- [Prompt]
What lines of the data hold the string "clock"? Copy them all.

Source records
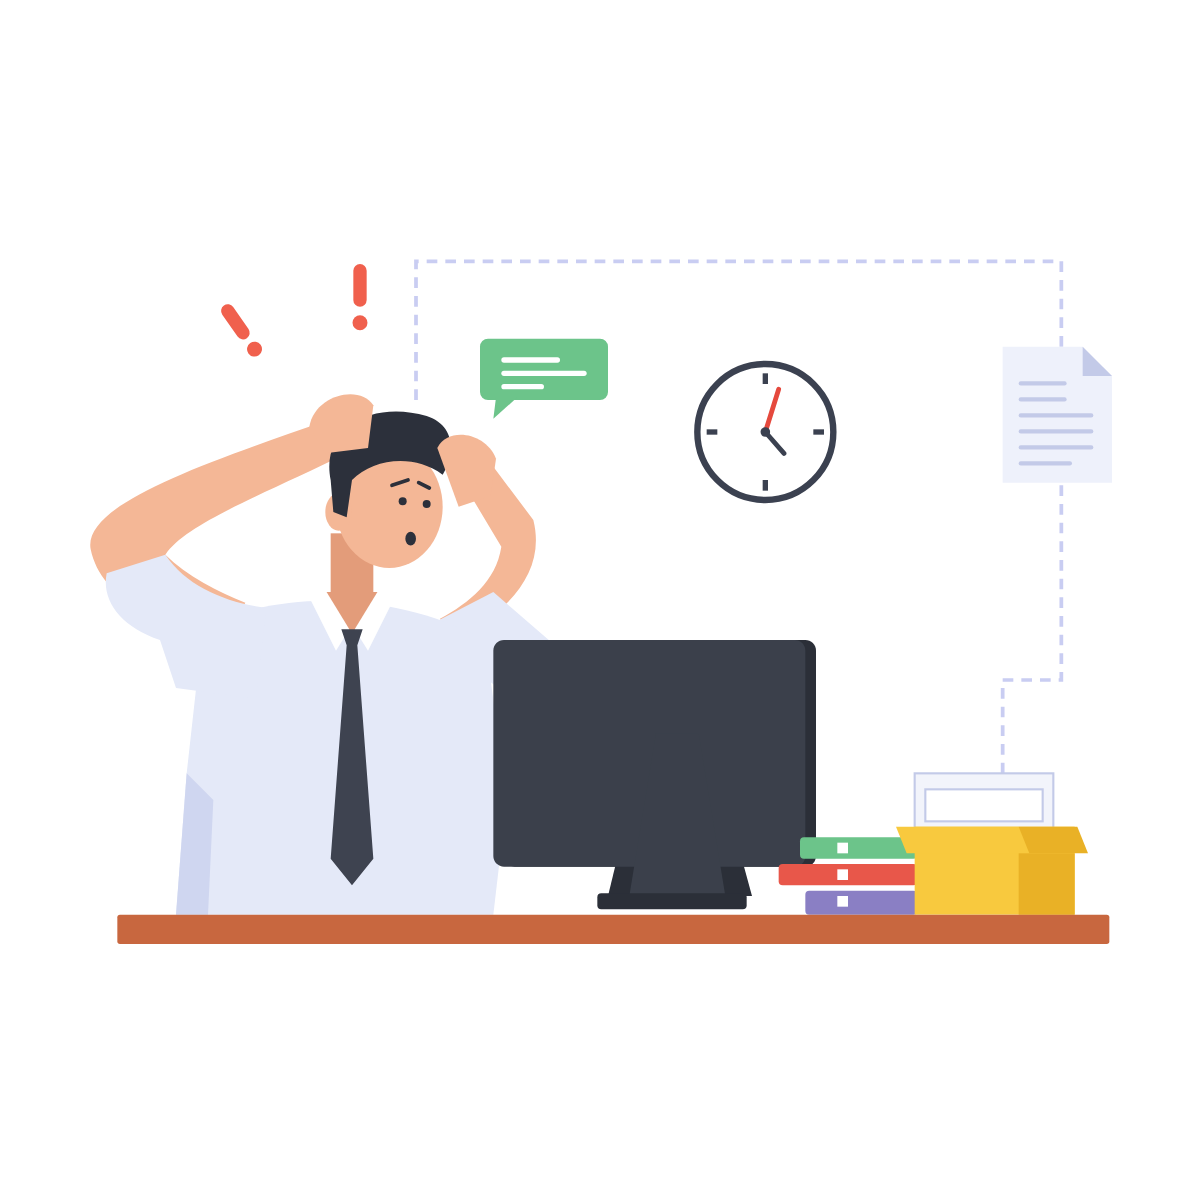
<!DOCTYPE html>
<html lang="en">
<head>
<meta charset="utf-8">
<title>Overwhelmed at the Desk</title>
<link rel="stylesheet" href="https://fonts.googleapis.com/css2?family=Inter:wght@400&display=swap">
<style>
  :root {
    --bg: #ffffff;
    --alert-red: #f0604d;
    --bubble-green: #6cc48a;
    --dash-blue: #c9cdf2;
    --clock-ring: #3b4150;
    --clock-hand: #e5493d;
    --doc-fill: #eef1fb;
    --doc-line: #c3cae8;
    --shirt: #e4e9f8;
    --shirt-shade: #cfd6f0;
    --tie: #3e4350;
    --skin: #f4b796;
    --skin-shade: #e39c7a;
    --hair: #2c303b;
    --desk: #c8673f;
    --monitor: #3b404b;
    --monitor-edge: #2b2f38;
    --folder-green: #6cc48a;
    --folder-red: #e8574a;
    --folder-purple: #8a7fc4;
    --box-yellow: #f8c93e;
    --box-shade: #e9b126;
    --paper: #f2f4fb;
  }
  html, body { margin: 0; padding: 0; width: 1200px; height: 1200px; overflow: hidden; background: var(--bg); font-family: "Inter", sans-serif; }
  .scene { display: block; width: 1200px; height: 1200px; }
</style>
</head>
<body>
<svg class="scene" viewBox="0 0 450 450" xmlns="http://www.w3.org/2000/svg" role="img" aria-label="Stressed office worker at a computer desk">
  <defs>
    <g id="text-line"><rect width="18" height="1.6" rx="0.8" fill="var(--doc-line)"/></g>
  </defs>

  <!-- workflow connectors -->
  <g fill="none" stroke="var(--dash-blue)" stroke-width="1.4" stroke-dasharray="4 3">
    <path d="M156 150 V98 H398 V130"/>
    <path d="M398 182 V255 H376 V292"/>
  </g>

  <!-- alert marks -->
  <g fill="var(--alert-red)">
    <g transform="rotate(-35 92 126)">
      <rect x="89.5" y="112" width="5" height="15" rx="2.5"/>
      <circle cx="92" cy="132" r="2.8"/>
    </g>
    <rect x="132.5" y="99" width="5" height="16" rx="2.5"/>
    <circle cx="135" cy="121" r="2.8"/>
  </g>

  <!-- speech bubble -->
  <g class="speech-bubble">
    <rect x="180" y="127" width="48" height="23" rx="3" fill="var(--bubble-green)"/>
    <path d="M186 149 L185 157 L194 149 Z" fill="var(--bubble-green)"/>
    <rect x="188" y="134" width="22" height="2" rx="1" fill="#fff"/>
    <rect x="188" y="139" width="32" height="2" rx="1" fill="#fff"/>
    <rect x="188" y="144" width="16" height="2" rx="1" fill="#fff"/>
  </g>

  <!-- wall clock -->
  <g class="wall-clock">
    <circle cx="287" cy="162" r="25.5" fill="#fff" stroke="var(--clock-ring)" stroke-width="2.4"/>
    <g fill="var(--clock-ring)">
      <rect x="286" y="140" width="2" height="4"/>
      <rect x="286" y="180" width="2" height="4"/>
      <rect x="265" y="161" width="4" height="2"/>
      <rect x="305" y="161" width="4" height="2"/>
    </g>
    <path d="M287 162 L292 146" stroke="var(--clock-hand)" stroke-width="1.8" stroke-linecap="round"/>
    <path d="M287 162 L294 170" stroke="var(--clock-ring)" stroke-width="1.8" stroke-linecap="round"/>
    <circle cx="287" cy="162" r="1.8" fill="var(--clock-ring)"/>
  </g>

  <!-- document -->
  <g class="document">
    <path d="M376 130 H406 L417 141 V181 H376 Z" fill="var(--doc-fill)"/>
    <path d="M406 130 V141 H417 Z" fill="var(--doc-line)"/>
    <use href="#text-line" x="382" y="143"/>
    <use href="#text-line" x="382" y="149" transform="translate(0 0)"/>
    <rect x="382" y="155" width="28" height="1.6" rx="0.8" fill="var(--doc-line)"/>
    <rect x="382" y="161" width="28" height="1.6" rx="0.8" fill="var(--doc-line)"/>
    <rect x="382" y="167" width="28" height="1.6" rx="0.8" fill="var(--doc-line)"/>
    <rect x="382" y="173" width="20" height="1.6" rx="0.8" fill="var(--doc-line)"/>
  </g>

  <!-- worker -->
  <g class="worker">
    <!-- right arm (viewer's right) -->
    <path d="M170 240 C190 230 205 215 200 195 L185 175 L176 185 L188 205 C186 218 176 226 165 232 Z" fill="var(--skin)"/>
    <path d="M158 236 L185 222 L215 248 L200 268 Z" fill="var(--shirt)"/>
    <!-- torso -->
    <path d="M76 236 C100 222 145 220 182 240 L190 300 L185 343 H66 L70 290 Z" fill="var(--shirt)"/>
    <path d="M66 343 L70 290 L80 300 L78 343 Z" fill="var(--shirt-shade)"/>
    <!-- collar and tie -->
    <path d="M118 222 L132 240 L146 222 Z" fill="var(--skin-shade)"/>
    <path d="M114 220 L126 244 L131 236 L120 218 Z" fill="#fff"/>
    <path d="M150 220 L138 244 L133 236 L144 218 Z" fill="#fff"/>
    <path d="M128 236 H136 L134 242 L140 322 L132 332 L124 322 L130 242 Z" fill="var(--tie)"/>
    <!-- left arm (viewer's left) -->
    <path d="M86 238 C60 235 38 225 34 206 C31 190 72 175 122 158 L130 170 C100 185 70 196 62 208 C70 216 82 222 92 226 Z" fill="var(--skin)"/>
    <path d="M60 240 C45 235 38 225 40 215 L62 208 C70 220 85 226 100 228 L96 262 L66 258 Z" fill="var(--shirt)"/>
    <!-- neck -->
    <rect x="124" y="200" width="16" height="22" fill="var(--skin-shade)"/>
    <!-- head -->
    <ellipse cx="146" cy="190" rx="20" ry="23" fill="var(--skin)"/>
    <ellipse cx="127" cy="192" rx="5" ry="7" fill="var(--skin)"/>
    <path d="M124 180 C120 160 140 150 160 156 C172 160 170 172 166 178 C155 170 140 172 132 180 L130 194 L125 192 Z" fill="var(--hair)"/>
    <!-- face -->
    <path d="M147 182 L153 180" stroke="var(--hair)" stroke-width="1.4" stroke-linecap="round"/>
    <path d="M157 181 L161 183" stroke="var(--hair)" stroke-width="1.4" stroke-linecap="round"/>
    <circle cx="151" cy="188" r="1.5" fill="var(--hair)"/>
    <circle cx="160" cy="189" r="1.5" fill="var(--hair)"/>
    <ellipse cx="154" cy="202" rx="2" ry="2.6" fill="var(--hair)"/>
    <!-- hands on head -->
    <path d="M116 160 C118 148 135 144 140 152 L138 168 L122 170 Z" fill="var(--skin)"/>
    <path d="M164 168 C168 160 182 162 186 172 L184 186 L172 190 Z" fill="var(--skin)"/>
  </g>

  <!-- monitor -->
  <g class="monitor">
    <path d="M222 300 H268 L250 270 L246 300 Z" fill="var(--monitor-edge)"/>
    <path d="M244 270 H264 L282 336 H228 Z" fill="var(--monitor-edge)"/>
    <rect x="189" y="240" width="117" height="85" rx="4" fill="var(--monitor-edge)"/>
    <rect x="185" y="240" width="117" height="85" rx="4" fill="var(--monitor)"/>
    <path d="M246 275 L262 275 L272 336 L236 336 Z" fill="var(--monitor)"/>
    <rect x="224" y="335" width="56" height="6" rx="1.5" fill="var(--monitor-edge)"/>
  </g>

  <!-- folders stack -->
  <g class="folders">
    <rect x="300" y="314" width="44" height="8" rx="1.5" fill="var(--folder-green)"/>
    <rect x="292" y="324" width="52" height="8" rx="1.5" fill="var(--folder-red)"/>
    <rect x="302" y="334" width="42" height="9" rx="1.5" fill="var(--folder-purple)"/>
    <rect x="314" y="316" width="4" height="4" fill="#fff"/>
    <rect x="314" y="326" width="4" height="4" fill="#fff"/>
    <rect x="314" y="336" width="4" height="4" fill="#fff"/>
  </g>

  <!-- paper box -->
  <g class="paper-box">
    <rect x="343" y="290" width="52" height="22" fill="var(--paper)" stroke="var(--doc-line)" stroke-width="0.8"/>
    <rect x="347" y="296" width="44" height="12" fill="#fff" stroke="var(--doc-line)" stroke-width="0.8"/>
    <rect x="343" y="310" width="60" height="33" fill="var(--box-yellow)"/>
    <path d="M336 310 H382 L386 320 H340 Z" fill="var(--box-yellow)"/>
    <path d="M382 310 H404 L408 320 H386 Z" fill="var(--box-shade)"/>
    <rect x="382" y="320" width="21" height="23" fill="var(--box-shade)"/>
  </g>

  <!-- desk -->
  <rect x="44" y="343" width="372" height="11" rx="1" fill="var(--desk)"/>
</svg>
</body>
</html>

- [Response for this exercise]
    --clock-ring: #3b4150;
    --clock-hand: #e5493d;
  <!-- wall clock -->
  <g class="wall-clock">
    <circle cx="287" cy="162" r="25.5" fill="#fff" stroke="var(--clock-ring)" stroke-width="2.4"/>
    <g fill="var(--clock-ring)">
    <path d="M287 162 L292 146" stroke="var(--clock-hand)" stroke-width="1.8" stroke-linecap="round"/>
    <path d="M287 162 L294 170" stroke="var(--clock-ring)" stroke-width="1.8" stroke-linecap="round"/>
    <circle cx="287" cy="162" r="1.8" fill="var(--clock-ring)"/>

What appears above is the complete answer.